The Holy Circle of Karamats: Cape Town, South Africa



The Holy Circle consists of 23 karamats, or tombs of Sufi Muslim Shaykhs, which surround the city of Cape Town.  The geographic location of the karamats forms a sacred belt around the city.  According to local tradition, the ‘Holy Circle’ brings blessings and protects the city of Cape Town against natural disasters.


The tombs are considered places of baraka or blessings and are visited regularly by the Muslim community for prayer and remembrance.  A beautiful tradition in Cape Town is the ‘greeting’ of the tombs before the departure of the pilgrims for hajj, the prescribed pilgrimage to Mecca. The pilgrims visit the karamats and ask for blessing for their journey, while at the same time they thank the forefathers who brought Islam to the Cape for their sacrifices and legacy.
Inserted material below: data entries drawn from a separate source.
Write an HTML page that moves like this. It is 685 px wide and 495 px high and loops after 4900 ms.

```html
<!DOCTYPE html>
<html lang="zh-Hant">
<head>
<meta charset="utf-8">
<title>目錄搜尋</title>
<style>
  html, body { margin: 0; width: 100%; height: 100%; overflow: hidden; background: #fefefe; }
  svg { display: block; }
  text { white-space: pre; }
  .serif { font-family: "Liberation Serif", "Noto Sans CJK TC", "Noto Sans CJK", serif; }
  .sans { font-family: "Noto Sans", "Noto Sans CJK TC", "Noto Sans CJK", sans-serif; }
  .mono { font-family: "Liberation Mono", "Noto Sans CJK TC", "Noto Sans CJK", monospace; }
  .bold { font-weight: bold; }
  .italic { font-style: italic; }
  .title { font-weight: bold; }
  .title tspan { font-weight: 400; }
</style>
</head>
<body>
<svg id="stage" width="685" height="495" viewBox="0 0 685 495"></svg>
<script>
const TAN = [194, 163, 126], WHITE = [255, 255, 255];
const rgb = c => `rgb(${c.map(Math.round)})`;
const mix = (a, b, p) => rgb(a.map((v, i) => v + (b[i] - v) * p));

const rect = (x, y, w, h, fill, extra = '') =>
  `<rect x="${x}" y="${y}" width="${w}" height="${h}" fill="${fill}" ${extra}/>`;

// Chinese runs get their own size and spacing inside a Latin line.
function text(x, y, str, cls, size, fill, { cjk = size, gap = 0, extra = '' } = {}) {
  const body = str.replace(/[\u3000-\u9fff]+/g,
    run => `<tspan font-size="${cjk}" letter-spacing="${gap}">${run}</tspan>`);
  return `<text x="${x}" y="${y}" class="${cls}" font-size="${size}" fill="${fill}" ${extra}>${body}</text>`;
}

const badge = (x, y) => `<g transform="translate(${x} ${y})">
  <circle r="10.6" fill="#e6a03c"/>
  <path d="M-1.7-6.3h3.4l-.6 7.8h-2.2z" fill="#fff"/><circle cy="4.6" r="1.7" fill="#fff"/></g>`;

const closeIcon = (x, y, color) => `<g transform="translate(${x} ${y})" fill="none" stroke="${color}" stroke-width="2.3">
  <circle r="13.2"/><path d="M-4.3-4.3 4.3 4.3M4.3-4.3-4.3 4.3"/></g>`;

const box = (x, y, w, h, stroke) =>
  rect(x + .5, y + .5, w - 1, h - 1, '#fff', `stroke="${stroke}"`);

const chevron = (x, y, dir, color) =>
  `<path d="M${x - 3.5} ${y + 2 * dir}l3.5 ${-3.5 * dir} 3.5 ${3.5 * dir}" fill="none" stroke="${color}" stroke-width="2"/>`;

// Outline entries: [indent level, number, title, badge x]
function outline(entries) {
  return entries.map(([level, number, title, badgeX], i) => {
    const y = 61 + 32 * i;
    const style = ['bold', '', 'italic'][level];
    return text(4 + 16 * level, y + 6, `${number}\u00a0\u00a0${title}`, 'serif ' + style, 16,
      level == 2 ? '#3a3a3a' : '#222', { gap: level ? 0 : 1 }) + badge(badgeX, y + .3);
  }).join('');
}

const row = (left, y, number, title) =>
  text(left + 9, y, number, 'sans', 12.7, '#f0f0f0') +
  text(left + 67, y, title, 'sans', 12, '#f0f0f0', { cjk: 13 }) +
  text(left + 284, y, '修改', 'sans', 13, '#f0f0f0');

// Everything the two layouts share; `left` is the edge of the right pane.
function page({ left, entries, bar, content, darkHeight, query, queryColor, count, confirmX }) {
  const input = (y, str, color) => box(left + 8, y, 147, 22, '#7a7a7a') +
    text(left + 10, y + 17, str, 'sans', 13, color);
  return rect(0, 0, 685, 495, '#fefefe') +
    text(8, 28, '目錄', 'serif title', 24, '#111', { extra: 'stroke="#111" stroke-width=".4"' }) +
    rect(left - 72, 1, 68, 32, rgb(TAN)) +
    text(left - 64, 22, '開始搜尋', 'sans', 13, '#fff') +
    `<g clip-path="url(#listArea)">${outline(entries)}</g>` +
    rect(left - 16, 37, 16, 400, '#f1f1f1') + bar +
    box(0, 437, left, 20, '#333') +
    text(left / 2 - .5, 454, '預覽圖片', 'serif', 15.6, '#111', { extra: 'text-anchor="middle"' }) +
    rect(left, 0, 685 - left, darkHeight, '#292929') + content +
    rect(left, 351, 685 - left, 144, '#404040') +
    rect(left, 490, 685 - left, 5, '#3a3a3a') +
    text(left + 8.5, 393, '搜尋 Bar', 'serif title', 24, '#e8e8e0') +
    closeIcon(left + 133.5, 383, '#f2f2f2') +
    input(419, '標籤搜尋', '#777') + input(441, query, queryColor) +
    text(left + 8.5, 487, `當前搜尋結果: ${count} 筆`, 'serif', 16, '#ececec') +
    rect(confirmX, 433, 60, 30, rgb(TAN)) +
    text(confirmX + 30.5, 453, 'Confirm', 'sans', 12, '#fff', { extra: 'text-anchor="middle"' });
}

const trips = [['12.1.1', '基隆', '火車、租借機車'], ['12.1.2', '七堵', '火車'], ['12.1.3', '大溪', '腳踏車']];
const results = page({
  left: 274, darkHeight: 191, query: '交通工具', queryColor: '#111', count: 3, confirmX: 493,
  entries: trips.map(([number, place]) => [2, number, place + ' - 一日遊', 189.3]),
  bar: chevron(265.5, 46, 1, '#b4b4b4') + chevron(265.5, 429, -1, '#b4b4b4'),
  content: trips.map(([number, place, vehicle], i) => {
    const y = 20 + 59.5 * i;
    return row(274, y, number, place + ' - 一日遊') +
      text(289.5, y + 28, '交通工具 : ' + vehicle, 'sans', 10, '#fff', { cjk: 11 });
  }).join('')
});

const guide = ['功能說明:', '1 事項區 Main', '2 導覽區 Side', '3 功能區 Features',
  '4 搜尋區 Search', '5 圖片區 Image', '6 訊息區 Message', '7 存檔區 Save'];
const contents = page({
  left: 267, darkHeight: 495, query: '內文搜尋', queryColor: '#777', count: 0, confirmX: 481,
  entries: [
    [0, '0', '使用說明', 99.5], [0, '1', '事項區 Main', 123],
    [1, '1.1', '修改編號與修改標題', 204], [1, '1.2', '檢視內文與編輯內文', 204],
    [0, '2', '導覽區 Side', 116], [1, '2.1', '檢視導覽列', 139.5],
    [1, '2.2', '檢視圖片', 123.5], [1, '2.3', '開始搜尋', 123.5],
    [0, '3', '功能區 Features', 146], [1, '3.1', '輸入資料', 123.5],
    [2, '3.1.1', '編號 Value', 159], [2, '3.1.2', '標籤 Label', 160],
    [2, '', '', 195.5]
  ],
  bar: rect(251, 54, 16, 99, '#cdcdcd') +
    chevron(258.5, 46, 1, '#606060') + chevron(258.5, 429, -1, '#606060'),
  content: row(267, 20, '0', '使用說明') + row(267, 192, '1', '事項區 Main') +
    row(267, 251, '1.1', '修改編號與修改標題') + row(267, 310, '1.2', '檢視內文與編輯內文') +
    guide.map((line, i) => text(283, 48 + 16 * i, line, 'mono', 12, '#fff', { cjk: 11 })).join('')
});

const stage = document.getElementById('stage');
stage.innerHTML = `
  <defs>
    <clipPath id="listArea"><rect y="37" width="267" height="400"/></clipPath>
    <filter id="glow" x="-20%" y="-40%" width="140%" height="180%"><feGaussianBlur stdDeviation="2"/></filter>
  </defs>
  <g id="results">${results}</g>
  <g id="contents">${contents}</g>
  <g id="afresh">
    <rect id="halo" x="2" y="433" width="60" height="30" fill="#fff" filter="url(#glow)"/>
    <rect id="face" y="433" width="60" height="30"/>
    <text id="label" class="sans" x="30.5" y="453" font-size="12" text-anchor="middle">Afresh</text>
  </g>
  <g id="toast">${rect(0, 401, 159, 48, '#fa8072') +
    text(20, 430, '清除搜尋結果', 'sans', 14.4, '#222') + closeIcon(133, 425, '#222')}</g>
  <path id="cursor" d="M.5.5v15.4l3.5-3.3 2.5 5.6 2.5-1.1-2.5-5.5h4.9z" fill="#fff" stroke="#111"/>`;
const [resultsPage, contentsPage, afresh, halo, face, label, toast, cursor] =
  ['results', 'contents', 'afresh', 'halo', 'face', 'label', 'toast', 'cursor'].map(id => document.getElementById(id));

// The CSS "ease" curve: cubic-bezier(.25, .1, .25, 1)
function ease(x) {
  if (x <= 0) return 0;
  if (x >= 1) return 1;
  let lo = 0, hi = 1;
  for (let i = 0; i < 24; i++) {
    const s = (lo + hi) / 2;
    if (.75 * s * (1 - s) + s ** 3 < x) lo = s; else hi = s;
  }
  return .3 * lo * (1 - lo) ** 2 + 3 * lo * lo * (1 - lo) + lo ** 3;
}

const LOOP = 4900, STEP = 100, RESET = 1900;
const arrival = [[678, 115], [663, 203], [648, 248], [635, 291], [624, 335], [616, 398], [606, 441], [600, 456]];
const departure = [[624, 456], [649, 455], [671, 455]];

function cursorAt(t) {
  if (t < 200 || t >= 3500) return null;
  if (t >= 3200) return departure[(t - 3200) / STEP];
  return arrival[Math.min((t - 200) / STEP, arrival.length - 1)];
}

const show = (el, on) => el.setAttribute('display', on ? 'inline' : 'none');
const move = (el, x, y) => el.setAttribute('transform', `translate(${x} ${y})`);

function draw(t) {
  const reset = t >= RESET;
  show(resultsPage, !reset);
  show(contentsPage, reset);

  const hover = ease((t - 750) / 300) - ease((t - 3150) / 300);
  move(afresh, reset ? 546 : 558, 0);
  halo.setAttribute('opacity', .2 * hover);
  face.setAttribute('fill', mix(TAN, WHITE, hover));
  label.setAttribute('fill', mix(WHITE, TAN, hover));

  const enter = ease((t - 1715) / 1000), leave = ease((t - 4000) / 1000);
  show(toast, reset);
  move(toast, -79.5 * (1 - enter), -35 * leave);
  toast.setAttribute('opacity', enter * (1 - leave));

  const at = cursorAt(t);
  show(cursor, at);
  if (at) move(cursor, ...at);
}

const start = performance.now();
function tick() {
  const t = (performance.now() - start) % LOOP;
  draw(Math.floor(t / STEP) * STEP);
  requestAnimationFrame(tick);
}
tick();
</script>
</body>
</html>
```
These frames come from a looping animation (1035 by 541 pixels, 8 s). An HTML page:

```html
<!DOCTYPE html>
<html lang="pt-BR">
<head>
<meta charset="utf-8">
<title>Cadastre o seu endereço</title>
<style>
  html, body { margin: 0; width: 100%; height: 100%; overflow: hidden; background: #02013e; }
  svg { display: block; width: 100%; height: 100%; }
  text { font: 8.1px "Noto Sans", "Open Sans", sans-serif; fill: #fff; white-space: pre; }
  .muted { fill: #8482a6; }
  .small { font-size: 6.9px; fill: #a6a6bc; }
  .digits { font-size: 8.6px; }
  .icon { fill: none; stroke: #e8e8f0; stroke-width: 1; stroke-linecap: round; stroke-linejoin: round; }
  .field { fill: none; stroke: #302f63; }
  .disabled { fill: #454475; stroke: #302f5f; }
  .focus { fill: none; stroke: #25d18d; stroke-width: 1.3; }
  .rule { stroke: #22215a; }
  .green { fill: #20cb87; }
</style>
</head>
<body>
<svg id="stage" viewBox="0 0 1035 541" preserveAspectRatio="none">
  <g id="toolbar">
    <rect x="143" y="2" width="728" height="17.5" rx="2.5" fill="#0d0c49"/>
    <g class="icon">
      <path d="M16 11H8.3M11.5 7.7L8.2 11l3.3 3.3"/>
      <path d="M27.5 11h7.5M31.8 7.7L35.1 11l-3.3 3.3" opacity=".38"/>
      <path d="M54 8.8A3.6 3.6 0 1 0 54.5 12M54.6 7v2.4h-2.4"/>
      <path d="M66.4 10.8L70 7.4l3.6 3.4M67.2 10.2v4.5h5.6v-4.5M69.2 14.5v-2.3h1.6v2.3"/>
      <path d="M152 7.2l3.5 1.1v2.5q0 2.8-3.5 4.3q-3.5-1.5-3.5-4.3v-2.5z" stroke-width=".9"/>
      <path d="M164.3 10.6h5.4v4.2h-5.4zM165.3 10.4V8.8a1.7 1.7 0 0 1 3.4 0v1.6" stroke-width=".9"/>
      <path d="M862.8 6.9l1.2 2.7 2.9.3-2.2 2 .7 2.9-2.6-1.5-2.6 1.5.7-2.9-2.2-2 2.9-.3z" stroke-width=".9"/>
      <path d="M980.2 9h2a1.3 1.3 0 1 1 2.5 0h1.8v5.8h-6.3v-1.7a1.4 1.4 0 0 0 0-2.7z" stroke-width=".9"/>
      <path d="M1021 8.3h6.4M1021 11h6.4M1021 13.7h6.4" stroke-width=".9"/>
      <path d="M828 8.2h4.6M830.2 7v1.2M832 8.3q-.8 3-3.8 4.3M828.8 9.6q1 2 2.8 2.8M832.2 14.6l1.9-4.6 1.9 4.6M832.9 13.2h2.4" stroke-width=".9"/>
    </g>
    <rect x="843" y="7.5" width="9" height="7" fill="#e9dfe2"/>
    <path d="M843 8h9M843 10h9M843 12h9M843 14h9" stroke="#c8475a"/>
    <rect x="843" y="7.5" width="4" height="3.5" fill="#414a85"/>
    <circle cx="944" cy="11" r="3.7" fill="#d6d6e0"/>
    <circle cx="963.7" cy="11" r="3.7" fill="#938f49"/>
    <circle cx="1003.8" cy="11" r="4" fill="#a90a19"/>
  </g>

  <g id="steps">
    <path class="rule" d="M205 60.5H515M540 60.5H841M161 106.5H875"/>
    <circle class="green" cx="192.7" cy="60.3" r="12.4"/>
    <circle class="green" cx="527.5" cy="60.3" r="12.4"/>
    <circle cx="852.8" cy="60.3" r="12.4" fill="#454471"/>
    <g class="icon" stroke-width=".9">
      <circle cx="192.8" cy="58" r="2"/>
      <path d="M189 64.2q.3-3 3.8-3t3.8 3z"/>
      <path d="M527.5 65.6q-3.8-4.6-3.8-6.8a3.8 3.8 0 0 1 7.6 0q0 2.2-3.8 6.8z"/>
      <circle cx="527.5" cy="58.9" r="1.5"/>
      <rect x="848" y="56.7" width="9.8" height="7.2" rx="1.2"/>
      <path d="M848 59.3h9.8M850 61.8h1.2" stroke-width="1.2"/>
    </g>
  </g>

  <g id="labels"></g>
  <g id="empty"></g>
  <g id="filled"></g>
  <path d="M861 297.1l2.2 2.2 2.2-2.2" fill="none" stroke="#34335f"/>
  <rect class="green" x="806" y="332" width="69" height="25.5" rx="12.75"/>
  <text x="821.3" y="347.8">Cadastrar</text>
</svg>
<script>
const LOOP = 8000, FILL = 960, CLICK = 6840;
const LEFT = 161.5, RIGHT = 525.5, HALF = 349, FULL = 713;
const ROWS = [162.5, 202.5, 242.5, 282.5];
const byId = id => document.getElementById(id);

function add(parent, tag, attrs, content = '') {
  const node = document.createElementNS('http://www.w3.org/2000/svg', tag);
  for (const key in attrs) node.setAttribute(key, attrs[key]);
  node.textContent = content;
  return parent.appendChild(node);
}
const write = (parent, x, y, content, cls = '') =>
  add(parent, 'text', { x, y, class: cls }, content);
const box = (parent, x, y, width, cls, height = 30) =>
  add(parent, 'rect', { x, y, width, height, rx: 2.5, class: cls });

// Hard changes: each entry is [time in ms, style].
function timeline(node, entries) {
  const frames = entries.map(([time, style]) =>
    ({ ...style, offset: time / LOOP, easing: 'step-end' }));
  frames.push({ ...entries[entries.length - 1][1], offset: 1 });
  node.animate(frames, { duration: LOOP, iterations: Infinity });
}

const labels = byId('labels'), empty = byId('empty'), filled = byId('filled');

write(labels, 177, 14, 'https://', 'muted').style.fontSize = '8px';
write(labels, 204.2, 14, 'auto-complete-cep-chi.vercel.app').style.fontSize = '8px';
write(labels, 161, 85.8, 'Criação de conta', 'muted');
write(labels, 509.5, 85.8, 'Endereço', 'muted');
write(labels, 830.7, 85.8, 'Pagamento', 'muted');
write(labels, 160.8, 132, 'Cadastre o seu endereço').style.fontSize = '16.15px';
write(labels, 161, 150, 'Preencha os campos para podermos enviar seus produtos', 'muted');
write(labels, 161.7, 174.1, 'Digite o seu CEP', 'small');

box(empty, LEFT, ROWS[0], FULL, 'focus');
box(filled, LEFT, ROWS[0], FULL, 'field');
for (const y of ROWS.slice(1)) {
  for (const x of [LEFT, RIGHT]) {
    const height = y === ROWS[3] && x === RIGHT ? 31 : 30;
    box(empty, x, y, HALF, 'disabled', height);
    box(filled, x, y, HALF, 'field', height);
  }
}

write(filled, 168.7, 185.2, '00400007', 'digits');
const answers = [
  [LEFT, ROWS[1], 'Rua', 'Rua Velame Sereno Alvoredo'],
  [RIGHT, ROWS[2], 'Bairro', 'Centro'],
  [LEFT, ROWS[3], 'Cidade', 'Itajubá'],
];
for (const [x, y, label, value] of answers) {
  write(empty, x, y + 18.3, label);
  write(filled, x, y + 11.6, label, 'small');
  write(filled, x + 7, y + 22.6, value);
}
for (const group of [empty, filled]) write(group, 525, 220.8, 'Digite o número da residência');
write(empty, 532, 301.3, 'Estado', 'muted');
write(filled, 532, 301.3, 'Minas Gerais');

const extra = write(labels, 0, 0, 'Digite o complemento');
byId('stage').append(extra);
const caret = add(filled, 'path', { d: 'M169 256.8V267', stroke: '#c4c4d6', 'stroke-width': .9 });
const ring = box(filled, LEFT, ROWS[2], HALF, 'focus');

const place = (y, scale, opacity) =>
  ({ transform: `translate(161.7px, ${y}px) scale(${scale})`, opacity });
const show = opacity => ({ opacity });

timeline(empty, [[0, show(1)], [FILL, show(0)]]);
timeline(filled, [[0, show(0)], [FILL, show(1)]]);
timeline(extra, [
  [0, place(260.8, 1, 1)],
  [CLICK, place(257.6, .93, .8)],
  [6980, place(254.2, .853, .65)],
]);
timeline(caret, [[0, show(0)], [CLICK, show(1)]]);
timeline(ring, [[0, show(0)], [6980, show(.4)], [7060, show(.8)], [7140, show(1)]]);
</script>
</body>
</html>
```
All the karamats are located in beautiful natural sanctuaries, from the foothills of Table Mountain to Robben Island, a UNESCO World Heritage Site, where Nelson Mandela was imprisoned. The indigenous vegetation surrounding the tombs forms part of the fynbos family, the smallest in size but most varied floral kingdom in the world, only found in the Cape region of South Africa. 


Some of the karamats, like the one of Shaykh Yusuf in Faurie, are categorised as National Heritage Sites, and are thus protected by the heritage legislation.  Others, such as the karamat of Lion’s Head, fall within the borders of the Table Mountain National Park and in a manner they gain protection.  Nevertheless, the majority of the karamats are situated on private land and are subjected to the proprietors’ will.  For example, the karamat of Shaykh Nur ul-Mubeen in Ouderkraal, one of the most revered, is located in a prime spot in the foothills of the Twelve Apostles mountain range and faces the Atlantic Ocean.  The owner of the land has tried to develop the lucrative area on several occasions, causing uproar in the local community, which took to the streets to protest and has had to fight several legal battles to preserve both the religious and natural heritage of the karamat.



Responsible: T. Johardien